Stored data

+++++

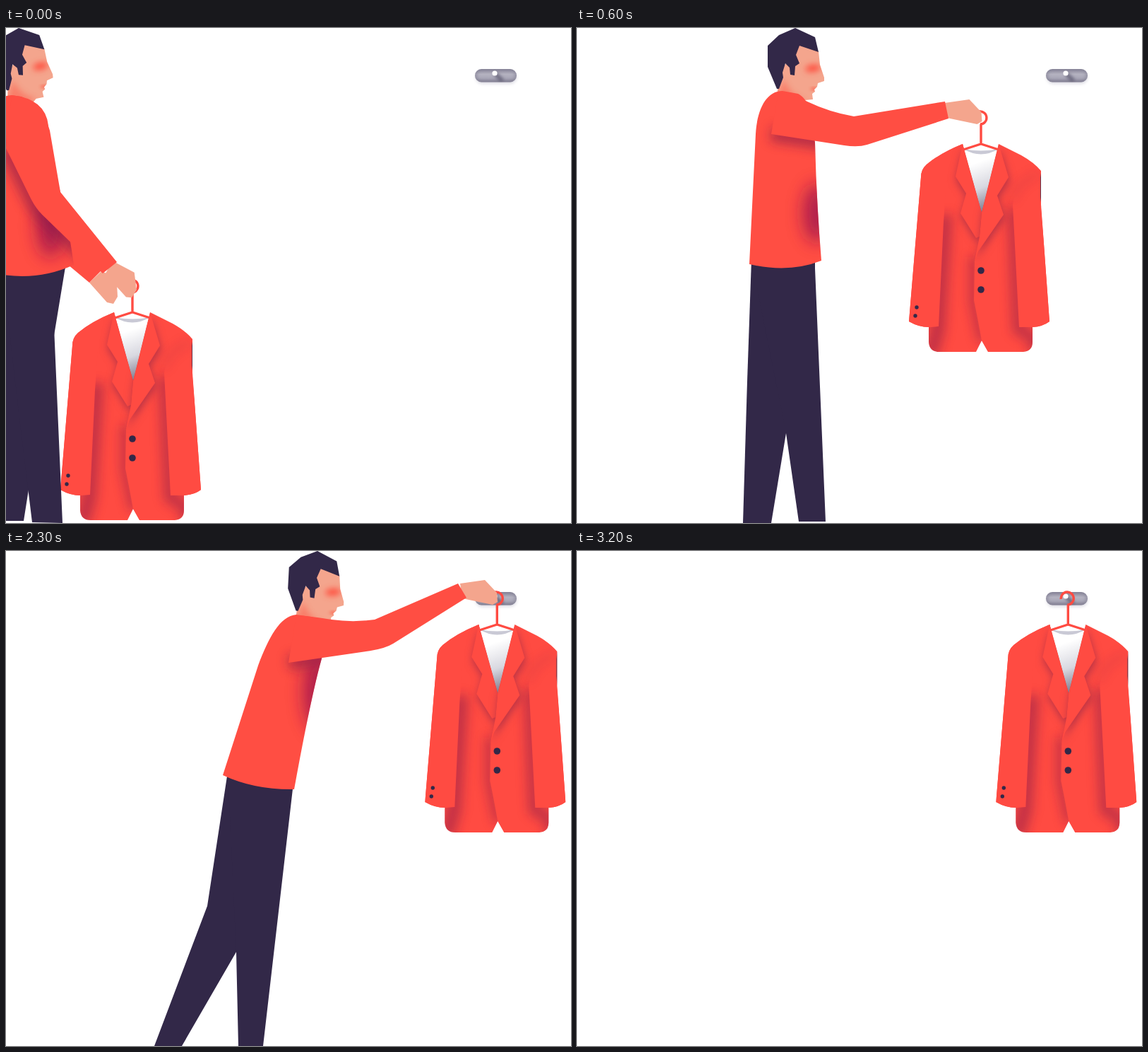
Recreate the animation shown at these times as an HTML page. Size 800 by 700 pixels, loop 5.2 s.

```html
<!DOCTYPE html>
<html lang="en">
<head>
<meta charset="utf-8">
<title>Hanging up a jacket</title>
<style>
  html, body { margin: 0; height: 100%; overflow: hidden; background: #fff; }
  svg { display: block; width: 100vw; height: 100vh; }
  .red { fill: #ff4e43; }
  .coat { fill: #ff4b42; }
  .dark { fill: #322848; }
  .skin { fill: #f4a58d; }
  .shade { fill: none; stroke: #8c1a4a; filter: url(#blur8); }
  .lapel { fill: #ff4b42; filter: drop-shadow(1px 5px 6px #6b1a4a80); }
</style>
</head>
<body>
<svg viewBox="0 0 800 700">
  <defs>
    <filter id="blur2" x="-50%" y="-50%" width="200%" height="200%"><feGaussianBlur stdDeviation="2"/></filter>
    <filter id="blur4" x="-100%" y="-100%" width="300%" height="300%"><feGaussianBlur stdDeviation="4"/></filter>
    <filter id="blur8" filterUnits="userSpaceOnUse" x="-200" y="-100" width="1100" height="900"><feGaussianBlur stdDeviation="8"/></filter>
    <filter id="blur12" x="-100%" y="-100%" width="300%" height="300%"><feGaussianBlur stdDeviation="12"/></filter>
    <linearGradient id="lining" x1="0.35" y1="0" x2="0.55" y2="1">
      <stop offset="0.2" stop-color="#fff"/>
      <stop offset="0.6" stop-color="#d8d8e0"/>
      <stop offset="1" stop-color="#777488"/>
    </linearGradient>
    <linearGradient id="metal" x2="0" y2="1">
      <stop offset="0" stop-color="#8f8c9f"/>
      <stop offset="0.4" stop-color="#b4b2c0"/>
      <stop offset="0.7" stop-color="#aaa8b8"/>
      <stop offset="1" stop-color="#8b889b"/>
    </linearGradient>
    <clipPath id="coatClip"><use href="#coatShape"/></clipPath>
    <clipPath id="torsoClip"><path id="torsoEdge"/></clipPath>
    <clipPath id="faceClip"><use href="#face"/></clipPath>
    <clipPath id="pegClip"><use href="#pegShape"/></clipPath>
  </defs>

  <g id="peg">
    <rect x="665" y="61" width="58" height="18" rx="9" fill="#aaa8bb" opacity=".4" filter="url(#blur2)"/>
    <rect id="pegShape" x="664" y="58" width="59" height="18.5" rx="9.2" fill="url(#metal)"/>
    <g clip-path="url(#pegClip)">
      <rect x="664" y="58" width="59" height="18.5" rx="9.2" fill="none" stroke="#777489" stroke-width="4" opacity=".6" filter="url(#blur2)"/>
      <path d="M693 65l10 10" stroke="#5f5b72" stroke-width="6" opacity=".8" filter="url(#blur2)"/>
    </g>
    <circle cx="692" cy="64" r="3.6" fill="#fff"/>
  </g>

  <g id="jacket">
    <path d="M-25 8Q0 12 25 8L1 99Z" fill="url(#lining)"/>
    <path d="M-25 7Q0 22 25 7Q0 12-25 7Z" fill="#c9c9d5"/>
    <path d="M-25 8L0 0L25 8M0 0V-28H-1A9 9 0 1 0-10-36" fill="none" stroke="#ff4b42" stroke-width="3.4"/>
    <path id="coatShape" class="coat" d="M-26 0Q-58 13-77 29Q-85 36-85 47L-102 251Q-88 259-74 259V280Q-73 294-59 294H-7L1 278L10 294H60Q73 293 73 280V259Q88 258 97 251L85 86V38Q75 26 57 16L25 0L1 97Z"/>
    <g clip-path="url(#coatClip)">
      <path class="shade" d="M-10 160V222L2 280" stroke-width="11" opacity=".6"/>
      <path class="coat" d="M1 97L-2 131L-9 166L-10 221L-5 246L1 278L10 294H24V97Z"/>
      <path class="shade" d="M-51 100L-61 262L-72 300" stroke-width="20" opacity=".55"/>
      <path class="shade" d="M46 90L53 262L76 275V296" stroke-width="16" opacity=".55"/>
      <path class="coat" d="M-20 0L-49 55L-53 110L-60 258L-105 262V0Z"/>
      <path d="M86 35V90L82 60Z" class="dark" opacity=".75"/>
      <path class="coat" d="M84 42Q48 55 45 86L54 259H100V251L84 80Z"/>
      <path class="shade" d="M44 80Q50 55 82 42" stroke-width="6" opacity=".25"/>
      <path class="lapel" d="M-26 0L-36 46L-21 70L-29 98L-7 133L-2 131L1 97Z"/>
      <path class="lapel" d="M25 0L39 47L23 73L32 100L-4 152L-9 166L-2 131L1 97Z"/>
    </g>
    <g class="dark">
      <circle cy="179" r="4.8"/><circle cy="206" r="4.8"/>
      <circle cx="-91" cy="231" r="2.7"/><circle cx="-93" cy="243" r="2.7"/>
    </g>
  </g>

  <g id="man">
    <g id="backArm">
      <path class="skin" d="M38 60L63 88L72 90L78 80L77 62L70 50L55 44Z"/>
      <path class="red" d="M10 0L55 43L38 60L-10 20Z"/>
    </g>
    <path id="legB" class="dark"/>
    <path id="legA" class="dark"/>
    <g id="head">
      <path id="face" class="skin" d="M-20 60L6 22L33 33L35 52L41 70V75L32 78L31 83L27 87L28 90L24 93L25 101L14 102L0 116L-27 104L-24 80Z"/>
      <g clip-path="url(#faceClip)" fill="#ff4e3c">
        <ellipse cx="25" cy="57" rx="11" ry="5" transform="rotate(-8 25 57)" filter="url(#blur4)"/>
        <ellipse cx="27" cy="86" rx="5" ry="2" opacity=".7" filter="url(#blur2)"/>
        <path d="M-16 72Q-8 95 14 102L-5 115L-28 104Z" opacity=".45" filter="url(#blur4)"/>
      </g>
      <path class="dark" d="M0 0L28 13L33 34L6 25L1 38L6 50L0 54L-1 67L-7 66L-8 56L-14 50L-18 63L-17 70L-23 86H-26L-39 55V25L-23 10Z"/>
    </g>
    <path id="torso" class="red"/>
    <g clip-path="url(#torsoClip)">
      <ellipse id="glow" rx="20" fill="#a01450" opacity=".85" filter="url(#blur12)"/>
      <path id="armShade" class="shade" stroke-width="20" opacity=".65"/>
    </g>
    <path id="hand" class="skin" d="M-3-10L32-15L49 3L50 16L43 20L0 11Z"/>
    <path id="arm" class="red"/>
  </g>
</svg>

<script>
const el = id => document.getElementById(id);

// Points are x, y pairs in stage pixels; turn holds the angles of head, hand and back arm.
const arrive = {
  head: [18, 0], turn: [-6, 36, 0], jacket: [179, 402], glow: [63, 280], glowSize: [45],
  torso: [-10,348, -28,160, -28,115, -15,96, 8,95, 22,97, 45,107, 58,130, 62,145, 77,232, 90,290, 96,335, 45,358],
  arm: [8,95, 56,100, 60,138, 77,232, 157,331, 137,347, 42,255, 0,170],
  legA: [-5,345, 20,560, 37,699, 80,700, 67,400, 84,338],
  legB: [-5,345, -12,520, -15,697, 25,697, 31,659, 84,338],
  backArm: [80, 300]
};
const stride = {
  head: [154, 0], turn: [-9, 28, 45], jacket: [379, 312], glow: [224, 245], glowSize: [45],
  torso: [145,345, 123,165, 119,120, 133,95, 160,95, 178,98, 198,108, 207,135, 207,158, 216,200, 235,280, 245,323, 195,347],
  arm: [150,96, 198,102, 205,150, 232,201, 343,233, 340,256, 208,238, 136,148],
  legA: [148,340, 139,416, 43,676, 66,707, 184,504, 235,325],
  legB: [148,340, 184,504, 244,700, 285,700, 235,340, 235,325],
  backArm: [190, 240]
};
const lift = {
  head: [309, 0], turn: [0, 0, 45], jacket: [572, 164], glow: [340, 262], glowSize: [42],
  torso: [244,334, 253,150, 255,115, 268,89, 291,89, 313,93, 325,100, 330,110, 334,140, 337,162, 339,245, 346,329, 300,347],
  arm: [285,92, 305,92, 326,104, 392,125, 521,104, 526,128, 398,169, 275,150],
  legA: [247,328, 296,573, 314,698, 352,698, 337,340, 337,325],
  legB: [247,328, 241,500, 235,700, 275,700, 296,573, 337,325],
  backArm: [290, 220]
};
const reach = {
  head: [441, 0], turn: [3, 0, 45], jacket: [694.5, 104], glow: [441, 200], glowSize: [55],
  torso: [307,317, 357,162, 372,122, 388,92, 411,90, 432,93, 445,96, 450,110, 450,135, 447,152, 432,205, 408,337, 352,338],
  arm: [411,91, 430,92, 461,97, 522,97, 640,46, 652,66, 537,138, 400,158],
  legA: [314,312, 326,567, 329,700, 364,700, 405,345, 407,328],
  legB: [314,312, 285,502, 210,700, 249,700, 326,567, 407,328],
  backArm: [385, 220]
};
const retreat = {
  head: [240, 10], turn: [-2, 38, 45], jacket: [695.3, 104], glow: [260, 282], glowSize: [40],
  torso: [195,353, 188,165, 186,125, 200,104, 226,104, 245,107, 265,115, 271,140, 272,155, 280,242, 289,310, 294,347, 245,367],
  arm: [224,104, 266,110, 269,148, 280,243, 352,350, 333,365, 250,275, 210,155],
  legA: [197,345, 240,623, 253,700, 296,700, 281,375, 282,345],
  legB: [197,345, 196,555, 180,700, 223,700, 240,623, 282,345],
  backArm: [235, 240]
};
const fixed = ['turn', 'jacket', 'glowSize'];
const leave = Object.fromEntries(Object.entries(retreat).map(([part, list]) =>
  [part, fixed.includes(part) ? list : list.map((v, i) => i % 2 ? v : v - 80)]));
const hold = { ...reach, jacket: retreat.jacket };

// Times count steps of 100 ms.
const keys = [
  { at: 0, pose: arrive }, { at: 3, pose: stride }, { at: 6, pose: lift },
  { at: 13, pose: reach, still: true }, { at: 23, pose: hold, still: true },
  { at: 28, pose: retreat }, { at: 32, pose: leave }
];

function slope(k, part, i) {
  if (keys[k].still) return 0;
  const a = keys[Math.max(k - 1, 0)], b = keys[Math.min(k + 1, keys.length - 1)];
  return (b.pose[part][i] - a.pose[part][i]) / (b.at - a.at);
}

// Cubic Hermite between neighbouring poses.
function poseAt(step) {
  let k = 0;
  while (k < keys.length - 2 && step >= keys[k + 1].at) k++;
  const a = keys[k], b = keys[k + 1], span = b.at - a.at;
  const u = Math.min((step - a.at) / span, 1), v = 1 - u;
  const blend = (part, i) =>
    a.pose[part][i] * v * v * (1 + 2 * u) + b.pose[part][i] * u * u * (3 - 2 * u) +
    span * u * v * (slope(k, part, i) * v - slope(k + 1, part, i) * u);
  return Object.fromEntries(Object.keys(a.pose).map(part =>
    [part, a.pose[part].map((_, i) => blend(part, i))]));
}

const mix = (p, q, u) => [p[0] + (q[0] - p[0]) * u, p[1] + (q[1] - p[1]) * u];
const pairs = list => Array.from({ length: list.length / 2 }, (_, i) => list.slice(2 * i, 2 * i + 2));
const trace = (template, list) => {
  let i = 0;
  return template.replace(/@/g, () => `${list[i++].toFixed(2)} ${list[i++].toFixed(2)}`);
};
const place = (id, [x, y], angle = 0) =>
  el(id).setAttribute('transform', `translate(${x} ${y}) rotate(${angle})`);

function drawArm(list, handTurn) {
  const [back, cap, front, elbow, top, bottom, inner, pit] = pairs(list);
  const mid = mix(front, elbow, 0.5);
  const sag = [mid[0] - (elbow[1] - front[1]) * 0.07, mid[1] + (elbow[0] - front[0]) * 0.07];
  const bend = [mix(inner, bottom, 0.1), inner, mix(inner, pit, 0.16)];
  el('arm').setAttribute('d', trace('M@Q@ @Q@ @L@L@L@Q@ @L@Z',
    [back, cap, front, sag, elbow, top, bottom, ...bend, pit].flat()));
  el('armShade').setAttribute('d', trace('M@L@Q@ @L@', [pit, bend[2], inner, bend[0], bottom].flat()));
  place('hand', mix(top, bottom, 0.5), handTurn);
}

function draw(step) {
  const p = poseAt(step);
  place('jacket', step < 23 ? p.jacket : retreat.jacket);
  el('man').setAttribute('opacity', Math.max(0, Math.min(1, (32 - step) / 5)));

  const torso = trace('M@L@C@ @ @L@C@ @ @L@Q@ @Q@ @Z', [...p.torso, p.torso[0], p.torso[1]]);
  el('torso').setAttribute('d', torso);
  el('torsoEdge').setAttribute('d', torso);
  for (const leg of ['legA', 'legB']) el(leg).setAttribute('d', trace('M@L@L@L@L@L@Z', p[leg]));
  drawArm(p.arm, p.turn[1]);
  place('head', p.head, p.turn[0]);
  place('backArm', p.backArm, p.turn[2]);
  place('glow', p.glow);
  el('glow').setAttribute('ry', p.glowSize[0]);
}

let shown = -1;
function tick() {
  let step = Math.floor(performance.now() % 5200 / 100);
  if (step > 13 && step < 23) step = 13;
  step = Math.min(step, 32);
  if (step !== shown) draw(shown = step);
  requestAnimationFrame(tick);
}
tick();
</script>
</body>
</html>
```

+++++

_Task prompt_
Reproduce each line of the records in which "function" appears.

_Exercise output_
function slope(k, part, i) {
function poseAt(step) {
function drawArm(list, handTurn) {
function draw(step) {
function tick() {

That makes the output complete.